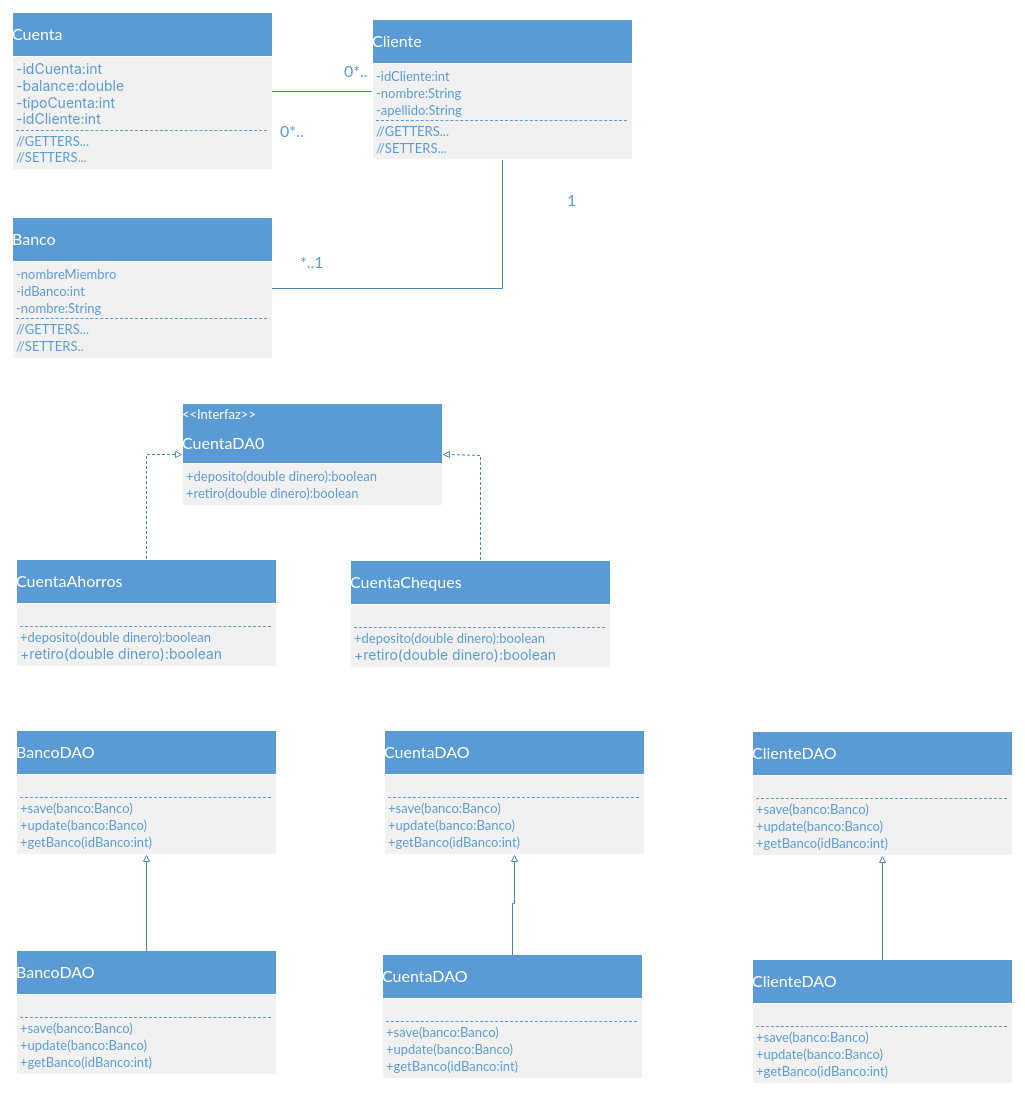
<!DOCTYPE html>
<html lang="es">
<head>
<meta charset="utf-8">
<title>Diagrama de clases: cuentas</title>
<style>
:root { --blue: #5b9bd5; --line: #4a86b8; --panel: #f1f1f1; --paper: #ffffff; }
* { box-sizing: border-box; margin: 0; padding: 0; }
html, body { width: 1025px; height: 1097px; overflow: hidden; background: var(--paper); }
.diagram { position: relative; width: 1025px; height: 1097px; font-family: Lato, sans-serif; color: var(--blue); }
.connectors { position: absolute; left: 0; top: 0; fill: none; stroke: var(--line); stroke-width: 1; }
.connectors .dashed { stroke-dasharray: 3 2; }
.connectors .head { fill: var(--paper); }
.class { position: absolute; left: var(--x); top: var(--y); width: 259px; height: var(--h); display: flex; flex-direction: column; gap: 1px; }
.class header { flex: none; height: 43px; display: flex; align-items: center; background: var(--blue); color: var(--paper); }
.class h2 { font-size: 16px; font-weight: 400; line-height: 20px; margin: -1px 0 0 -1px; }
.class .members { flex: 1; padding: 4px 5px 0 3px; background: var(--panel); font-size: 13px; line-height: 16.8px; white-space: nowrap; }
.class ul { list-style: none; }
.class li { height: 16.8px; }
.attributes { min-height: 16.8px; margin-bottom: 1.4px; }
.attributes + .methods { border-top: 1px dashed var(--blue); padding-top: 2px; }
.wide { font-family: Inter, sans-serif; font-size: 14px; }
.interface header { height: 59px; flex-direction: column; align-items: flex-start; gap: 11px; padding-top: 2px; }
.interface header p { font-size: 13px; line-height: 17px; margin-left: -1px; }
.multiplicity { position: absolute; left: var(--x); top: var(--y); font-size: 16px; line-height: 20px; }
</style>
</head>
<body>
<main class="diagram">
  <svg class="connectors" width="1025" height="1097" viewBox="0 0 1025 1097" aria-hidden="true">
    <defs>
      <path id="arrow-up" class="head" d="M0 0L3 6H-3Z"/>
    </defs>
    <path d="M272 91.5H372"/>
    <path d="M502.5 160V288.5H272"/>
    <path class="dashed" d="M146.5 559V454.5H175"/>
    <path class="head" d="M181.500 454.500L175.500 451.500V457.500Z"/>
    <path class="dashed" d="M480.500 560V455.500L450 454.500"/>
    <path class="head" d="M443.500 454.500L449.500 451.500V457.500Z"/>
    <path d="M146.500 951V861"/>
    <use href="#arrow-up" x="146.500" y="855.500"/>
    <path d="M512.500 955V903.500H514.500V861"/>
    <use href="#arrow-up" x="514.500" y="855.500"/>
    <path d="M882.500 960V862"/>
    <use href="#arrow-up" x="882.500" y="856.500"/>
  </svg>

  <section class="class" style="--x:13px;--y:13px;--h:156px">
    <header><h2>Cuenta</h2></header>
    <div class="members">
      <ul class="attributes wide"><li>-idCuenta:int</li><li>-balance:double</li><li>-tipoCuenta:int</li><li>-idCliente:int</li></ul>
      <ul class="methods"><li>//GETTERS...</li><li>//SETTERS...</li></ul>
    </div>
  </section>

  <section class="class" style="--x:373px;--y:20px;--h:139px">
    <header><h2>Cliente</h2></header>
    <div class="members">
      <ul class="attributes"><li>-idCliente:int</li><li>-nombre:String</li><li>-apellido:String</li></ul>
      <ul class="methods"><li>//GETTERS...</li><li>//SETTERS...</li></ul>
    </div>
  </section>

  <section class="class" style="--x:13px;--y:218px;--h:140px">
    <header><h2>Banco</h2></header>
    <div class="members">
      <ul class="attributes"><li>-nombreMiembro</li><li>-idBanco:int</li><li>-nombre:String</li></ul>
      <ul class="methods"><li>//GETTERS...</li><li>//SETTERS..</li></ul>
    </div>
  </section>

  <section class="class interface" style="--x:183px;--y:404px;--h:101px">
    <header><p>&lt;&lt;Interfaz&gt;&gt;</p><h2>CuentaDA0</h2></header>
    <div class="members">
      <ul class="methods"><li>+deposito(double dinero):boolean</li><li>+retiro(double dinero):boolean</li></ul>
    </div>
  </section>

  <section class="class" style="--x:17px;--y:560px;--h:106px">
    <header><h2>CuentaAhorros</h2></header>
    <div class="members">
      <div class="attributes"></div>
      <ul class="methods"><li>+deposito(double dinero):boolean</li><li class="wide">+retiro(double dinero):boolean</li></ul>
    </div>
  </section>

  <section class="class" style="--x:351px;--y:561px;--h:106px">
    <header><h2>CuentaCheques</h2></header>
    <div class="members">
      <div class="attributes"></div>
      <ul class="methods"><li>+deposito(double dinero):boolean</li><li class="wide">+retiro(double dinero):boolean</li></ul>
    </div>
  </section>

  <section class="class" style="--x:17px;--y:731px;--h:123px">
    <header><h2>BancoDAO</h2></header>
    <div class="members">
      <div class="attributes"></div>
      <ul class="methods"><li>+save(banco:Banco)</li><li>+update(banco:Banco)</li><li>+getBanco(idBanco:int)</li></ul>
    </div>
  </section>

  <section class="class" style="--x:385px;--y:731px;--h:123px">
    <header><h2>CuentaDAO</h2></header>
    <div class="members">
      <div class="attributes"></div>
      <ul class="methods"><li>+save(banco:Banco)</li><li>+update(banco:Banco)</li><li>+getBanco(idBanco:int)</li></ul>
    </div>
  </section>

  <section class="class" style="--x:753px;--y:732px;--h:123px">
    <header><h2>ClienteDAO</h2></header>
    <div class="members">
      <div class="attributes"></div>
      <ul class="methods"><li>+save(banco:Banco)</li><li>+update(banco:Banco)</li><li>+getBanco(idBanco:int)</li></ul>
    </div>
  </section>

  <section class="class" style="--x:17px;--y:951px;--h:123px">
    <header><h2>BancoDAO</h2></header>
    <div class="members">
      <div class="attributes"></div>
      <ul class="methods"><li>+save(banco:Banco)</li><li>+update(banco:Banco)</li><li>+getBanco(idBanco:int)</li></ul>
    </div>
  </section>

  <section class="class" style="--x:383px;--y:955px;--h:123px">
    <header><h2>CuentaDAO</h2></header>
    <div class="members">
      <div class="attributes"></div>
      <ul class="methods"><li>+save(banco:Banco)</li><li>+update(banco:Banco)</li><li>+getBanco(idBanco:int)</li></ul>
    </div>
  </section>

  <section class="class" style="--x:753px;--y:960px;--h:123px">
    <header><h2>ClienteDAO</h2></header>
    <div class="members">
      <div class="attributes"></div>
      <ul class="methods"><li>+save(banco:Banco)</li><li>+update(banco:Banco)</li><li>+getBanco(idBanco:int)</li></ul>
    </div>
  </section>

  <span class="multiplicity" style="--x:344px;--y:61px">0*..</span>
  <span class="multiplicity" style="--x:280px;--y:121px">0*..</span>
  <span class="multiplicity" style="--x:567px;--y:190px">1</span>
  <span class="multiplicity" style="--x:300px;--y:252px">*..1</span>
</main>
</body>
</html>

WHAT IS REQUIRED – Copy out, from the records above, every line that holds the string "serif".

ANSWER BOX –
.diagram { position: relative; width: 1025px; height: 1097px; font-family: Lato, sans-serif; color: var(--blue); }
.wide { font-family: Inter, sans-serif; font-size: 14px; }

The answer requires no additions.